Businesses prefer storing data in the cloud, but plan to invest in additional security precautions, according to the second report in Clutch’s Annual Cloud Computing Survey.
The survey includes responses from nearly 300 IT professionals at businesses across the United States that use cloud computing. Nearly 70 percent of businesses in the cloud prefer storing data in the cloud instead of on a legacy system, and these businesses are willing to invest heavily in keeping their cloud’s data secure.
More than half of companies surveyed spend more than $100,000 annually on additional cloud-security features.
Nearly seven in 10 U.S. businesses using a cloud computing service plan to increase their spending on the technology this year.
Riley Panko, Clutch’s content developer and marketer, tells Channel Partners the findings show a trend that is “perhaps paradoxical at first glance — businesses strongly prefer the cloud, but are also choosing to invest heavily in additional security features.”
“However, this just displays the multi-faceted nature of the cloud,” she said. “In many ways, it can be far more powerful and secure than a business’ own legacy system. However, there are elements that require extra focus when using the cloud — such as application-level security.”
One reason for the high investment in cloud security is companies’ greater awareness of the security risks that are out of their cloud provider’s control, according to industry experts. When it comes to application-level security, including user access, password sharing and other individual interactions, the company and its employees shoulder the responsibility.
In another finding, nearly one in four businesses in the cloud indicate that they use Internet of Things (IoT) services. However, the quality of security for IoT varies.
“We were certainly surprised to see so many businesses using IoT services,” Panko said. “This shows the importance of improving IoT security, which is often overlooked. Since many IoT devices take the form of everyday objects, they are often not considered as a prominent cybersecurity risk.”
Companies can protect themselves from security threats and prevent issues by following both mandatory and voluntary security guidelines, and implementing additional security features, such as extra encryption, according to Clutch.

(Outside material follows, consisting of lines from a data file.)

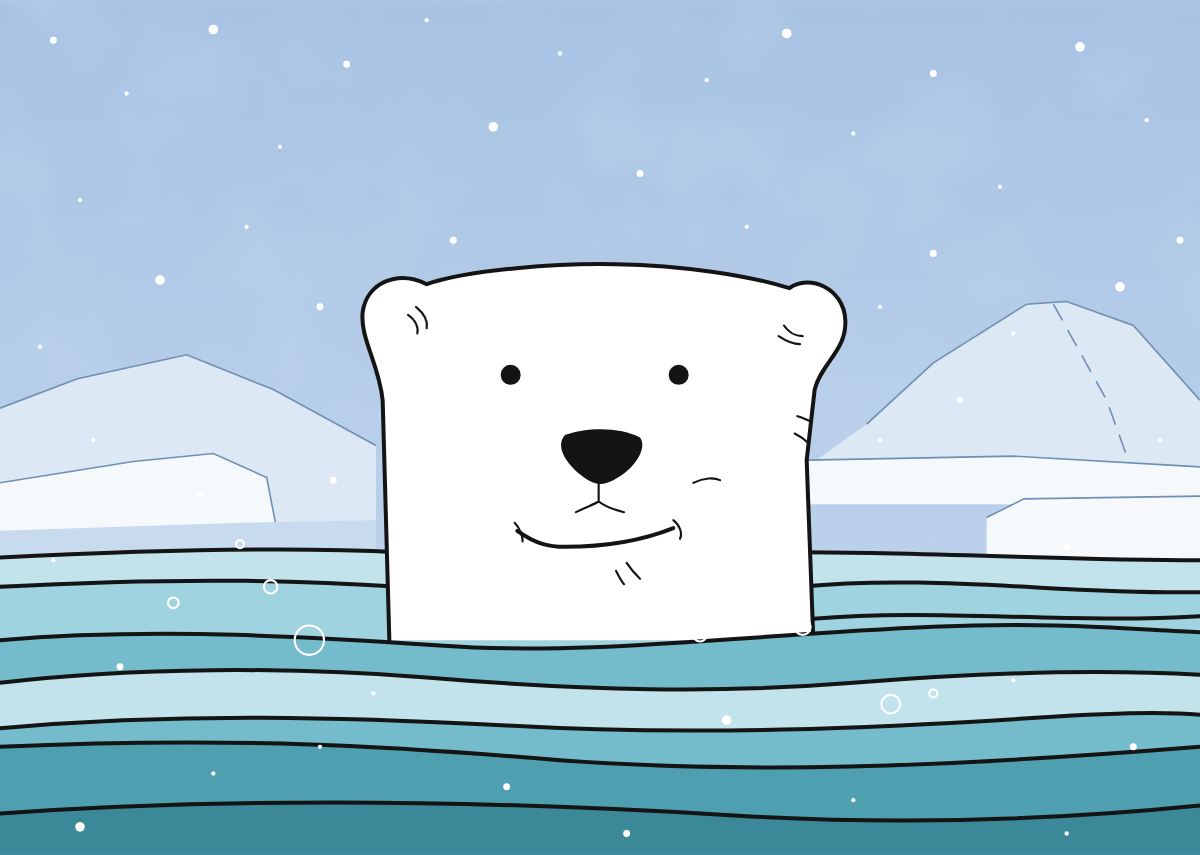
<!DOCTYPE html>
<html lang="en">
<head>
<meta charset="utf-8">
<title>Swimming Polar Bear</title>
<link rel="stylesheet" href="https://fonts.googleapis.com/css2?family=Nunito&display=swap">
<style>
  :root {
    --sky-top: #a7c2e3;
    --sky-bottom: #c6d9ee;
    --sky-cloud: #93b3da;
    --ice-white: #f6f9fc;
    --ice-shade: #dce8f4;
    --ice-mid: #c8dbee;
    --water-pale: #c2e3ec;
    --water-light: #9fd3df;
    --water-mid: #74bccb;
    --water-deep: #4e9fb0;
    --water-dark: #3b8899;
    --ink: #141414;
    --fur: #ffffff;
    --snow: #ffffff;
  }
  html, body {
    margin: 0;
    padding: 0;
    width: 1200px;
    height: 855px;
    overflow: hidden;
    background: var(--sky-bottom);
    font-family: "Nunito", sans-serif;
  }
  .artboard {
    display: block;
    width: 1200px;
    height: 855px;
  }
  .outline {
    fill: none;
    stroke: var(--ink);
    stroke-width: 3;
    stroke-linecap: round;
    stroke-linejoin: round;
  }
  .thin-line {
    fill: none;
    stroke: var(--ink);
    stroke-width: 1.6;
    stroke-linecap: round;
  }
  .ice-edge {
    fill: none;
    stroke: #6f8fb3;
    stroke-width: 1.2;
  }
  .flake { fill: var(--snow); }
  .bubble { fill: none; stroke: var(--snow); stroke-width: 1.6; }
</style>
</head>
<body>
<svg class="artboard" viewBox="0 0 900 641" width="1200" height="855" role="img" aria-label="A polar bear swimming among icebergs in falling snow">
  <defs>
    <linearGradient id="sky-wash" x1="0" y1="0" x2="0" y2="1">
      <stop offset="0" stop-color="var(--sky-top)"/>
      <stop offset="1" stop-color="var(--sky-bottom)"/>
    </linearGradient>
    <filter id="watercolor-bloom" x="-10%" y="-10%" width="120%" height="120%">
      <feTurbulence type="fractalNoise" baseFrequency="0.012" numOctaves="3" seed="7"/>
      <feColorMatrix values="0 0 0 0 0.55  0 0 0 0 0.68  0 0 0 0 0.85  0 0 0 1.6 -0.7"/>
    </filter>
    <circle id="flake-s" r="1.6"/>
    <circle id="flake-m" r="2.6"/>
    <circle id="flake-l" r="3.6"/>
  </defs>

  <g id="sky">
    <rect width="900" height="641" fill="url(#sky-wash)"/>
    <rect width="900" height="420" filter="url(#watercolor-bloom)" opacity="0.55"/>
  </g>

  <g id="icebergs">
    <path id="far-left-berg" d="M0,306 L58,284 L140,266 L205,292 L282,334 L282,400 L0,400 Z" fill="var(--ice-shade)"/>
    <path class="ice-edge" d="M0,306 L58,284 L140,266 L205,292 L282,334"/>
    <path id="near-left-berg" d="M0,362 L100,346 L160,340 L200,358 L212,420 L0,420 Z" fill="var(--ice-white)"/>
    <path class="ice-edge" d="M0,362 L100,346 L160,340 L200,358 L212,420"/>
    <path id="left-floe" d="M0,398 L180,392 L282,390 L282,430 L0,430 Z" fill="var(--ice-mid)"/>
    <path id="right-peak" d="M612,345 L650,318 L700,272 L770,228 L800,226 L850,244 L900,300 L900,360 L612,360 Z" fill="var(--ice-shade)"/>
    <path class="ice-edge" d="M650,318 L700,272 L770,228 L800,226 L850,244 L900,300"/>
    <path class="ice-edge" d="M790,228 L830,300 L848,350" stroke-dasharray="14 8"/>
    <path id="right-shelf" d="M606,345 L760,342 L900,350 L900,378 L606,378 Z" fill="var(--ice-white)"/>
    <path class="ice-edge" d="M606,345 L760,342 L900,350"/>
    <path id="right-floe" d="M740,388 L768,374 L900,372 L900,438 L740,438 Z" fill="var(--ice-white)"/>
    <path class="ice-edge" d="M740,388 L768,374 L900,372"/>
  </g>

  <g id="back-water">
    <path d="M0,418 C120,412 220,410 300,414 L600,414 C700,414 800,420 900,420 L900,641 L0,641 Z" fill="var(--water-pale)"/>
    <path d="M0,440 C150,432 240,436 300,440 L600,440 C700,430 800,446 900,444 L900,641 L0,641 Z" fill="var(--water-light)"/>
    <path class="outline" d="M0,418 C120,412 220,410 300,414"/>
    <path class="outline" d="M600,414 C700,414 800,420 900,420"/>
    <path class="outline" d="M0,440 C150,432 240,436 300,440"/>
    <path class="outline" d="M600,440 C700,430 800,446 900,444"/>
    <path class="outline" d="M610,464 C700,456 800,468 900,462"/>
  </g>

  <g id="polar-bear">
    <path id="bear-head" d="M292,480 L287,300 C284,272 270,254 272,234 C275,212 298,202 320,213 C352,202 420,197 462,198 C512,199 560,206 592,216 C607,205 633,216 634,240 C635,263 616,272 611,292 L605,345 L610,480 Z" fill="var(--fur)"/>
    <path class="outline" d="M292,480 L287,300 C284,272 270,254 272,234 C275,212 298,202 320,213 C352,202 420,197 462,198 C512,199 560,206 592,216 C607,205 633,216 634,240 C635,263 616,272 611,292 L605,345 L610,480"/>
    <path class="thin-line" d="M306,236 C312,240 314,246 313,250 M312,230 C318,235 321,241 320,246"/>
    <path class="thin-line" d="M584,252 C590,256 596,258 600,258 M588,244 C592,250 598,252 602,252"/>
    <circle id="eye-left" cx="383" cy="281" r="7.5" fill="var(--ink)"/>
    <circle id="eye-right" cx="509" cy="281" r="7.5" fill="var(--ink)"/>
    <path id="nose" d="M424,326 C440,320 466,320 480,328 C486,336 476,352 460,360 C452,364 446,364 438,358 C424,348 416,334 424,326 Z" fill="var(--ink)"/>
    <path class="thin-line" d="M449,362 L449,376 M432,384 C440,380 446,378 449,376 C454,380 460,382 468,384"/>
    <path class="outline" d="M388,398 C402,408 412,410 424,410 C450,410 480,406 505,396"/>
    <path class="thin-line" d="M386,392 C390,396 392,402 392,406 M505,390 C510,394 512,400 510,404"/>
    <path class="thin-line" d="M520,362 C528,358 536,358 540,360 M596,325 C600,327 604,330 606,332 M598,312 C602,313 606,315 608,316"/>
    <path class="thin-line" d="M470,422 C474,428 478,432 480,434 M462,428 C464,432 466,436 468,438"/>
  </g>

  <g id="front-water">
    <path d="M0,480 C120,470 240,478 330,484 C440,492 560,476 700,470 C790,466 850,472 900,474 L900,641 L0,641 Z" fill="var(--water-mid)"/>
    <path class="outline" d="M0,480 C120,470 240,478 330,484 C440,492 560,476 700,470 C790,466 850,472 900,474"/>
    <path d="M0,512 C100,500 220,500 320,508 C440,518 540,520 640,512 C740,504 830,502 900,506 L900,641 L0,641 Z" fill="var(--water-pale)"/>
    <path class="outline" d="M0,512 C100,500 220,500 320,508 C440,518 540,520 640,512 C740,504 830,502 900,506"/>
    <path d="M0,546 C140,534 260,538 380,544 C520,552 660,546 780,538 C840,534 880,534 900,536 L900,641 L0,641 Z" fill="var(--water-mid)"/>
    <path class="outline" d="M0,546 C140,534 260,538 380,544 C520,552 660,546 780,538 C840,534 880,534 900,536"/>
    <path d="M0,560 C180,552 300,560 420,570 C560,580 700,576 900,560 L900,641 L0,641 Z" fill="var(--water-deep)"/>
    <path class="outline" d="M0,560 C180,552 300,560 420,570 C560,580 700,576 900,560"/>
    <path d="M0,610 C200,596 400,602 560,612 C700,620 820,612 900,604 L900,641 L0,641 Z" fill="var(--water-dark)"/>
    <path class="outline" d="M0,610 C200,596 400,602 560,612 C700,620 820,612 900,604"/>
  </g>

  <g id="bubbles">
    <circle class="bubble" cx="232" cy="480" r="11"/>
    <circle class="bubble" cx="203" cy="440" r="5"/>
    <circle class="bubble" cx="130" cy="452" r="4"/>
    <circle class="bubble" cx="602" cy="470" r="6"/>
    <circle class="bubble" cx="525" cy="476" r="5"/>
    <circle class="bubble" cx="668" cy="528" r="7"/>
    <circle class="bubble" cx="180" cy="408" r="3"/>
    <circle class="bubble" cx="700" cy="520" r="3"/>
  </g>

  <g id="snowfall" class="flake">
    <use href="#flake-m" x="40" y="30"/><use href="#flake-s" x="95" y="70"/>
    <use href="#flake-l" x="160" y="22"/><use href="#flake-s" x="210" y="110"/>
    <use href="#flake-m" x="260" y="48"/><use href="#flake-s" x="320" y="15"/>
    <use href="#flake-l" x="370" y="95"/><use href="#flake-s" x="420" y="40"/>
    <use href="#flake-m" x="480" y="130"/><use href="#flake-s" x="530" y="60"/>
    <use href="#flake-l" x="590" y="25"/><use href="#flake-s" x="640" y="100"/>
    <use href="#flake-m" x="700" y="55"/><use href="#flake-s" x="750" y="140"/>
    <use href="#flake-l" x="810" y="35"/><use href="#flake-s" x="860" y="90"/>
    <use href="#flake-m" x="885" y="180"/><use href="#flake-s" x="60" y="150"/>
    <use href="#flake-l" x="120" y="210"/><use href="#flake-s" x="185" y="170"/>
    <use href="#flake-m" x="240" y="230"/><use href="#flake-s" x="30" y="260"/>
    <use href="#flake-m" x="700" y="190"/><use href="#flake-s" x="760" y="250"/>
    <use href="#flake-l" x="840" y="215"/><use href="#flake-s" x="660" y="230"/>
    <use href="#flake-s" x="560" y="170"/><use href="#flake-m" x="340" y="180"/>
    <use href="#flake-s" x="70" y="330"/><use href="#flake-m" x="150" y="370"/>
    <use href="#flake-s" x="40" y="420"/><use href="#flake-m" x="250" y="360"/>
    <use href="#flake-s" x="660" y="330"/><use href="#flake-m" x="720" y="300"/>
    <use href="#flake-s" x="870" y="330"/><use href="#flake-m" x="800" y="410"/>
    <use href="#flake-s" x="330" y="440"/><use href="#flake-m" x="420" y="470"/>
    <use href="#flake-s" x="560" y="430"/><use href="#flake-m" x="480" y="255"/>
    <use href="#flake-s" x="355" y="320"/><use href="#flake-s" x="540" y="380"/>
    <use href="#flake-m" x="90" y="500"/><use href="#flake-s" x="280" y="520"/>
    <use href="#flake-l" x="545" y="540"/><use href="#flake-s" x="760" y="510"/>
    <use href="#flake-m" x="850" y="560"/><use href="#flake-s" x="160" y="580"/>
    <use href="#flake-m" x="380" y="590"/><use href="#flake-s" x="640" y="600"/>
    <use href="#flake-l" x="60" y="620"/><use href="#flake-s" x="800" y="625"/>
    <use href="#flake-m" x="470" y="625"/><use href="#flake-s" x="240" y="560"/>
  </g>
</svg>
</body>
</html>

“One surprising jump is that last year, 39 percent of enterprises reported following Cloud Security Alliance regulations,” Panko said. “Our survey this year showed 65 percent of all businesses following CSA regulations. While this may just mean that smaller businesses follow CSA regulations in greater numbers, it could also signify a jump in CSA’s popularity.”